=== Source records ===
· · · · · · ·

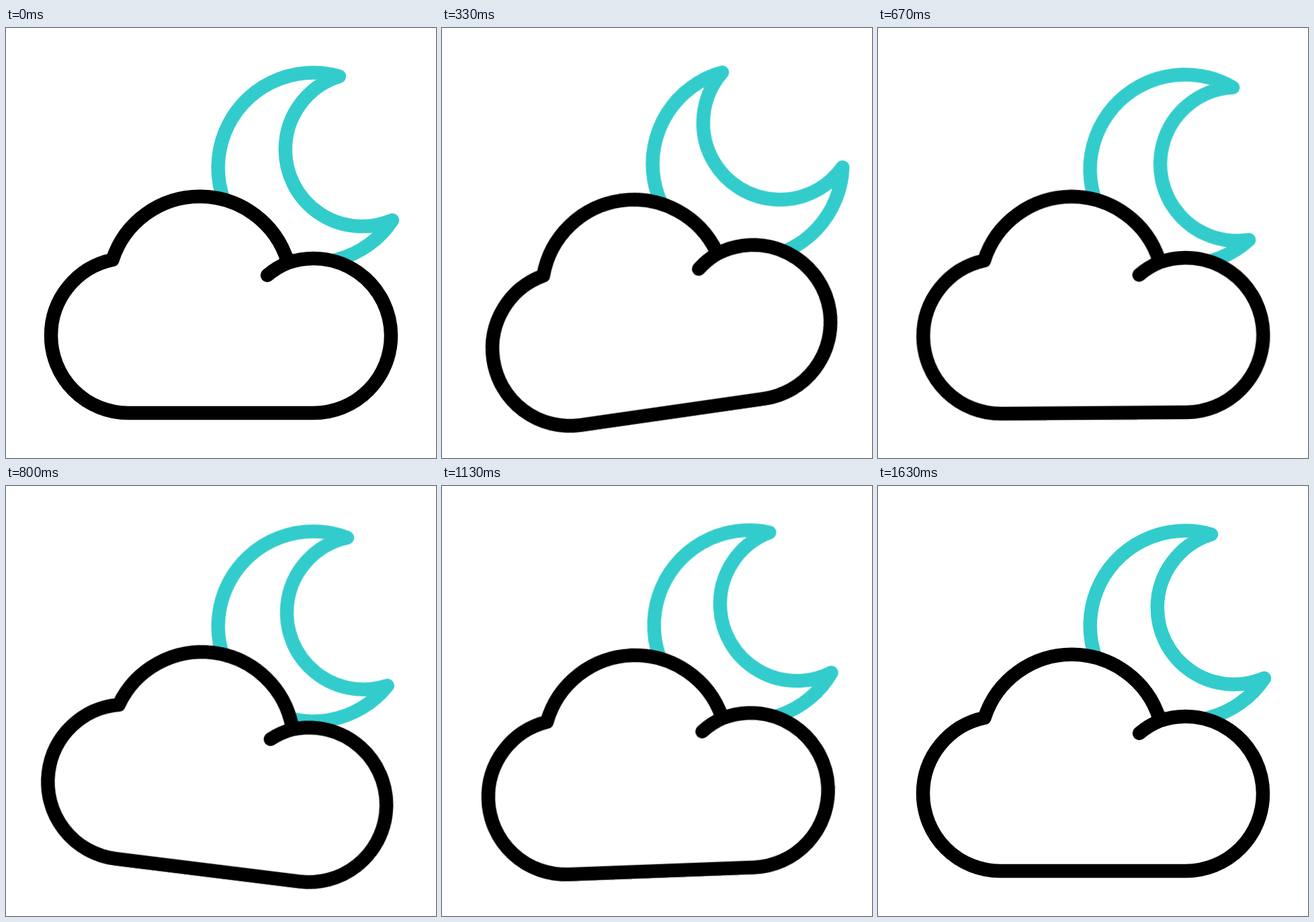
An HTML page that plays this animation: 640 by 640 pixels, repeating every 1670 ms.

```html
<!DOCTYPE html>
<html lang="en">
<head>
<meta charset="utf-8">
<title>Cloudy night</title>
<style>
  html, body {
    margin: 0;
    width: 100%;
    height: 100%;
    overflow: hidden;
    background: #fff;
  }
  svg {
    display: block;
    width: 100%;
    height: 100%;
  }
  path {
    fill: #fff;
    stroke-width: 20.5;
    stroke-linecap: round;
    stroke-linejoin: round;
    animation: 1670ms cubic-bezier(.333, 0, .667, 1) infinite;
  }
  .moon {
    stroke: #3cc;
    transform-origin: 446px 209px;
    animation-name: sway;
  }
  .cloud {
    stroke: #000;
    transform-origin: 320px 411px;
    animation-name: rock;
  }
  @keyframes sway {
    0%, 4%   { transform: rotate(0deg); }
    19.4%    { transform: rotate(-31.6deg); }
    37.3%    { transform: rotate(15.2deg); }
    60.1%    { transform: rotate(-7.25deg); }
    79.8%    { transform: rotate(3.7deg); }
    97.6%, 100% { transform: rotate(0deg); }
  }
  @keyframes rock {
    0%, 10%  { transform: rotate(0deg); }
    29.1%    { transform: rotate(-15.7deg); }
    47.1%    { transform: rotate(7.1deg); }
    71.5%    { transform: rotate(-2.8deg); }
    87.8%, 100% { transform: rotate(0deg); }
  }
</style>
</head>
<body>
<svg viewBox="0 0 640 640">
  <path class="moon" d="M496 72A141.4 141.4 0 1 0 575 286A114.2 114.2 0 0 1 415.8 181A114.2 114.2 0 0 1 496 72Z"/>
  <path class="cloud" d="M389 368Q403 356 419 349.7A115.2 115.2 0 0 1 573 457.8A115.2 115.2 0 0 1 458 573H182A115.2 115.2 0 0 1 67 457.8A115.2 115.2 0 0 1 158.5 345A136.7 136.7 0 0 1 419 347"/>
</svg>
</body>
</html>
```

· · · · · · ·

=== To do ===
The records above must be echoed exactly, minus their pictures.

=== Reply to the exercise ===
An HTML page that plays this animation: 640 by 640 pixels, repeating every 1670 ms.

```html
<!DOCTYPE html>
<html lang="en">
<head>
<meta charset="utf-8">
<title>Cloudy night</title>
<style>
  html, body {
    margin: 0;
    width: 100%;
    height: 100%;
    overflow: hidden;
    background: #fff;
  }
  svg {
    display: block;
    width: 100%;
    height: 100%;
  }
  path {
    fill: #fff;
    stroke-width: 20.5;
    stroke-linecap: round;
    stroke-linejoin: round;
    animation: 1670ms cubic-bezier(.333, 0, .667, 1) infinite;
  }
  .moon {
    stroke: #3cc;
    transform-origin: 446px 209px;
    animation-name: sway;
  }
  .cloud {
    stroke: #000;
    transform-origin: 320px 411px;
    animation-name: rock;
  }
  @keyframes sway {
    0%, 4%   { transform: rotate(0deg); }
    19.4%    { transform: rotate(-31.6deg); }
    37.3%    { transform: rotate(15.2deg); }
    60.1%    { transform: rotate(-7.25deg); }
    79.8%    { transform: rotate(3.7deg); }
    97.6%, 100% { transform: rotate(0deg); }
  }
  @keyframes rock {
    0%, 10%  { transform: rotate(0deg); }
    29.1%    { transform: rotate(-15.7deg); }
    47.1%    { transform: rotate(7.1deg); }
    71.5%    { transform: rotate(-2.8deg); }
    87.8%, 100% { transform: rotate(0deg); }
  }
</style>
</head>
<body>
<svg viewBox="0 0 640 640">
  <path class="moon" d="M496 72A141.4 141.4 0 1 0 575 286A114.2 114.2 0 0 1 415.8 181A114.2 114.2 0 0 1 496 72Z"/>
  <path class="cloud" d="M389 368Q403 356 419 349.7A115.2 115.2 0 0 1 573 457.8A115.2 115.2 0 0 1 458 573H182A115.2 115.2 0 0 1 67 457.8A115.2 115.2 0 0 1 158.5 345A136.7 136.7 0 0 1 419 347"/>
</svg>
</body>
</html>
```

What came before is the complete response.